* Problem to work on *
Answer with a number only: how many lines of the data contain "translate"?

* Given data *

————

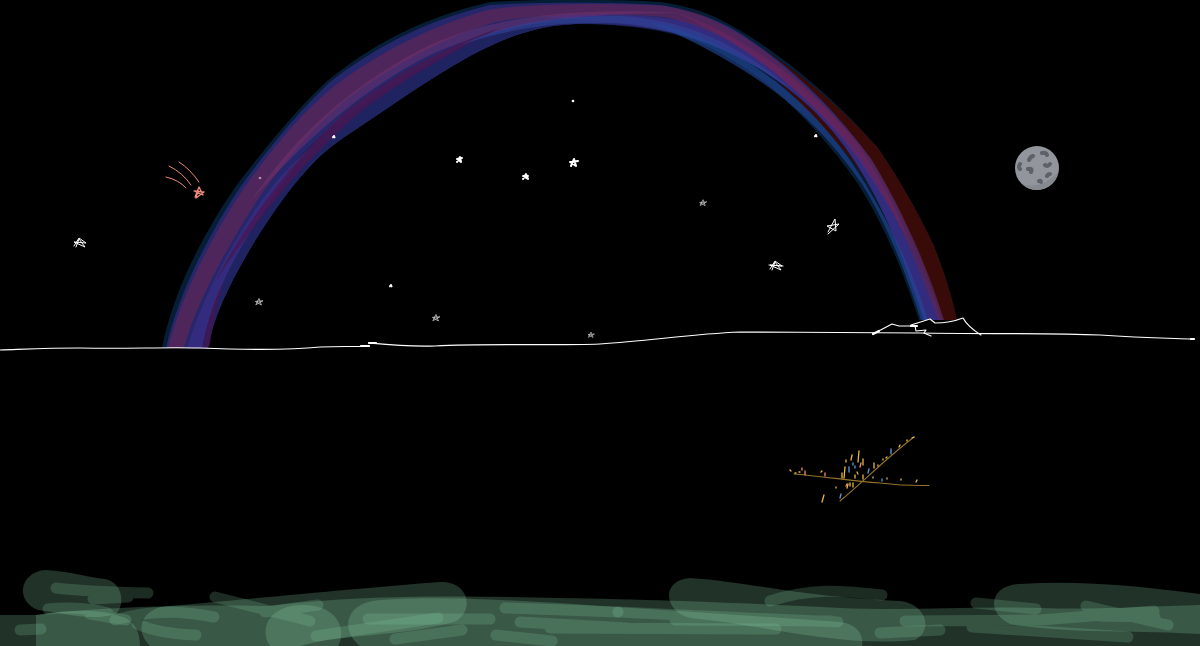
<!DOCTYPE html>
<html lang="en">
<head>
<meta charset="utf-8">
<title>Night rainbow</title>
<style>
:root{--night:#000;--chalk:#fff;--teal:#061d36;--indigo:#25276a;--deep-indigo:#1f2360;--violet:#332c7e;--plum:#5a2658;--seam:#4a1450;--azure:#22489a;--ember:#380b09;--mint:#82c8a0;--moon:#92969c;--moon-shade:#858a91;--crater:#5d6269;--comet:#f08a78;--gold:#e8b840;--gold-line:#94742a;--sky:#5a9bd8}
html,body{margin:0;height:100%;overflow:hidden;background:var(--night)}
svg{display:block;width:1200px;height:646px}
.star,.stars path,.horizon path{fill:none;stroke:var(--chalk);stroke-width:1;stroke-linecap:round;stroke-linejoin:round}
.stars .bold{stroke-width:2}
.horizon path{stroke-width:1.2}
.horizon .thick{stroke-width:2.2}
.horizon .hill{fill:var(--night);stroke:none}
.comet path{fill:none;stroke:var(--comet);stroke-linecap:round;stroke-linejoin:round}
.craters{fill:none;stroke:var(--crater);stroke-width:4;stroke-linecap:round}
.town path{fill:none;stroke-width:1.3;stroke-linecap:round}
.town .road{stroke:var(--gold-line);stroke-width:1.1}
.town .lamp{stroke:var(--gold)}
.town .blue{stroke:var(--sky)}
.town .red{stroke:var(--comet)}
.mist .bank{fill:var(--mint);fill-opacity:.25}
.mist .wisp{fill:none;stroke:var(--mint);stroke-width:11;stroke-linecap:round;stroke-linejoin:round;stroke-opacity:.22}
</style>
</head>
<body>
<svg viewBox="0 0 1200 646" role="img" aria-label="A rainbow over a night horizon with stars, a comet, the moon and green mist">
<defs>
<path id="star" class="star" d="M-5 4L0-6 4 5-6-1 6-2Z"/>
<path id="flat-star" class="star" d="M-6 4L-1-4 6 1-6 0 5 5-1-3-4 5"/>
<path id="spark" class="star" d="M-1 1L0-2 1 1-2 0 1 0"/>
</defs>
<rect width="1200" height="646" fill="var(--night)"/>

<g class="rainbow">
<path class="arc" fill="var(--teal)" d="M162 348C172 296 200 238 236 186C262 152 292 114 326 82C370 46 420 18 490 2C530-1 620-1 660 2C690 6 712 14 732 26C786 56 840 104 878 148C900 180 920 216 934 246C944 272 952 296 957 320H919C900 262 882 222 858 184C832 146 800 112 770 86C738 62 712 46 680 36C648 27 612 24 575 24C536 26 508 36 470 56C420 84 380 114 340 140C306 164 280 202 258 236C236 272 214 312 208 348Z"/>
<path class="ember-edge" fill="var(--ember)" d="M690 10C760 38 832 96 878 148C900 180 920 216 934 246C944 272 952 296 957 320H934C914 262 884 204 852 160C810 108 750 52 690 10Z"/>
<path class="indigo-body" fill="var(--indigo)" d="M166 348C178 296 206 238 241 186C266 152 296 114 330 82C374 48 424 21 490 5C530 2 620 2 660 5C702 12 728 24 750 40C798 72 840 116 870 158C898 204 924 262 942 320H924C906 266 890 220 864 176C836 128 798 86 726 50C680 30 628 23 575 24C536 26 508 36 470 56C420 84 380 114 340 140C306 164 280 202 258 236C236 272 214 312 208 348Z"/>
<path class="inner-band" fill="var(--deep-indigo)" d="M208 348C214 312 236 272 258 236C280 202 306 164 340 140C380 114 420 84 470 56C508 36 536 26 575 24C530 20 496 29 458 48C410 72 366 102 328 130C294 156 268 194 246 228C224 264 202 308 196 348Z"/>
<path class="violet-right" fill="var(--violet)" d="M540 17C640 10 700 18 740 42C790 74 832 118 862 158C892 204 918 262 942 320H924C906 266 890 220 864 176C836 128 798 86 726 50C670 26 610 21 540 17Z"/>
<path class="violet-left" fill="var(--violet)" d="M187 348C202 300 228 248 262 200C276 180 292 164 310 148C290 174 274 194 258 220C230 262 210 306 202 348Z"/>
<path class="plum-band" fill="var(--plum)" fill-opacity=".78" d="M168 348C180 300 208 242 244 188C270 152 298 116 332 88C376 54 430 26 488 10C530 3 620 3 664 6C702 12 728 26 752 42C800 76 842 120 872 160C900 206 926 262 944 320H938C918 262 892 204 863 160C833 122 788 80 742 48C716 32 690 22 664 17C620 13 530 13 492 23C440 39 390 67 346 100C310 130 284 162 260 196C228 246 198 298 184 348Z"/>
<path class="plum-glow" fill="#7a3470" fill-opacity=".45" d="M250 202C290 144 340 92 420 50C480 20 560 6 680 13C580 12 500 24 432 54C356 92 300 146 250 202Z"/>
<path class="seam" fill="var(--seam)" fill-opacity=".75" d="M215 282C250 214 300 152 350 108C390 78 440 48 500 28C450 52 400 82 360 112C306 158 256 220 215 282Z"/>
<path class="seam" fill="var(--seam)" fill-opacity=".65" d="M203 348C206 324 214 300 224 280C218 304 212 326 210 345L207 348Z"/>
<path class="top-blue" fill="#2f4296" fill-opacity=".65" d="M460 45C510 22 560 15 620 16C690 20 740 46 790 88C740 54 690 32 630 24C570 21 520 25 460 45Z"/>
<path class="azure-streak" fill="var(--azure)" fill-opacity=".6" d="M650 22C740 42 806 98 850 160C886 214 912 268 928 320H921C904 268 886 222 862 184C820 124 770 74 650 22Z"/>
<path class="magenta-streak" fill="#74245f" fill-opacity=".5" d="M670 10C750 36 812 88 856 142C880 176 898 212 912 248C890 206 868 170 842 138C800 90 748 44 670 10Z"/>
</g>

<g class="horizon">
<path class="hill" d="M873 334L892 324 899 326 916 326 911 325 930 319 935 323 950 321 963 318 972 328 981 335Z"/>
<path d="M0 350C30 349 50 348 80 348C130 349 160 347 200 348C250 350 290 350 320 347C340 346 356 347 369 346"/>
<path class="thick" d="M361 346L369 346M369 343L376 343"/>
<path d="M369 343C390 345 410 347 435 346C490 343 550 346 600 344C650 341 690 334 740 332C800 332 850 333 920 333C980 334 1050 333 1100 335C1140 338 1160 338 1194 339"/>
<path class="thick" d="M1191 339L1194 339"/>
<path d="M873 334L892 324 899 326 916 326M911 325L930 319 935 323Q950 323 963 318Q968 327 981 335M915 326L916 331 926 330 924 333 931 336"/>
<path class="thick" d="M873 334L879 331M911 326L917 326"/>
</g>

<g class="stars">
<use href="#flat-star" x="80" y="242"/>
<use href="#flat-star" x="776" y="265"/>
<path d="M769 265L783 266M828 232L835 219 836 231 827 226 839 224 828 234"/>
<use href="#star" transform="translate(259 302) scale(.6)"/>
<use href="#star" transform="translate(436 318) scale(.6)"/>
<use href="#star" transform="translate(591 335) scale(.5)"/>
<use href="#star" transform="translate(703 203) scale(.55)"/>
<use href="#spark" x="334" y="137"/>
<use href="#spark" x="391" y="286"/>
<use href="#spark" x="816" y="136"/>
<circle cx="573" cy="101" r="1.3" fill="var(--chalk)"/>
<circle cx="260" cy="178" r="1.3" fill="#b78bb0"/>
<path class="bold" d="M457 162L460 157 461 162 457 159 462 158M523 179L526 174 528 179 523 176 528 176M571 166L574 159 576 166 570 162 578 161"/>
</g>

<g class="comet">
<path d="M195 197L199 187 203 195 194 191 204 192 196 198 198 190" stroke-width="1.3"/>
<path d="M179 162Q190 169 199 182M169 166Q183 173 191 185M166 177Q179 180 186 188"/>
</g>

<g class="moon">
<circle cx="1037" cy="168" r="22" fill="var(--moon)"/>
<path d="M1022 184Q1042 190 1058 172Q1054 189 1037 190Q1028 190 1022 184Z" fill="var(--moon-shade)"/>
<path class="craters" d="M1029 160Q1030 157 1033 156M1042 153Q1046 152 1047 155M1045 165Q1048 167 1050 164M1020 164Q1018 167 1020 169M1028 169Q1033 168 1031 172M1047 176Q1048 174 1050 174M1039 181Q1041 180 1041 182"/>
</g>

<g class="town">
<path class="road" d="M794 474C830 477 850 481 880 483Q905 486 929 485.5"/>
<path class="road" d="M840 501C862 483 884 460 914 437"/>
<path class="lamp" d="M790 470L791 471M795 473L796 473M799 472L800 472M822 502L824 495M821 472L822 471M836 487L836 488M842 478L842 473M844 478L845 467M846 462L846 460M851 460L852 455M858 462L859 451M863 465L863 459M847 488L848 484M850 486L850 483M853 487L853 483M855 478L855 475M858 474L857 472M863 479L863 475M874 468L874 463M878 466L878 465M883 460L883 459M886 458L887 457M899 447L900 445M907 441L907 440M912 438L914 437M873 478L873 477M887 479L887 478M901 480L901 479M916 482L917 480"/>
<path class="blue" d="M849 472L849 467M853 465L853 463M855 468L855 466M868 473L869 469M891 454L891 449M840 498L841 494M882 481L882 479"/>
<path class="red" d="M802 470L802 468M805 475L805 471M825 476L825 473M860 467L861 463M846 486L847 484"/>
</g>

<g class="mist">
<path class="bank" d="M36 615C90 607 200 604 270 606C360 594 470 596 560 598C680 600 760 604 840 608C910 611 970 606 1040 608C1100 610 1150 606 1200 605V646H36Z"/>
<path class="bank" d="M0 615H36Q90 606 120 616Q140 622 140 646H0Z"/>
<path class="bank" d="M45 570C70 571 90 578 105 579C122 582 126 604 116 614C90 622 60 612 38 610C16 602 18 573 45 570Z"/>
<path class="bank" d="M168 606C240 600 360 588 440 582C470 581 475 612 454 622C400 637 340 634 300 646H150C132 628 145 607 168 606Z"/>
<path class="bank" d="M305 605C340 606 346 632 338 646H270C258 628 270 604 305 605Z"/>
<path class="bank" d="M372 601C420 595 520 600 600 606C700 612 780 618 840 622C858 624 864 636 862 646H360C340 630 346 606 372 601Z"/>
<path class="bank" d="M690 578C750 582 800 597 900 601C926 604 934 630 915 640C840 648 760 624 690 618C664 612 660 580 690 578Z"/>
<path class="bank" d="M1020 584C1080 580 1140 586 1200 594V634C1140 630 1070 634 1010 624C985 612 990 585 1020 584Z"/>
<path class="wisp" d="M56 588Q90 592 148 593M93 599L128 597M48 609Q80 606 108 613L90 614 126 620M20 630L41 629"/>
<path class="wisp" d="M214 617Q160 606 115 620M137 624Q160 634 196 635M215 597L310 621M265 612L318 605M316 636L438 618M395 639L462 630"/>
<path class="wisp" d="M368 619H490M505 608L618 612M496 635L552 641M520 622L627 628M550 628L776 629"/>
<path class="wisp" d="M618 612L838 622M675 620L832 621M770 601C810 588 840 590 882 595M880 633L940 630"/>
<path class="wisp" d="M905 621L1036 620M976 603L1036 609M972 627L1128 637M1040 620L1154 611M1086 606L1168 625M1100 616L1155 617"/>
</g>
</svg>
</body>
</html>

————

* Output for this exercise *
4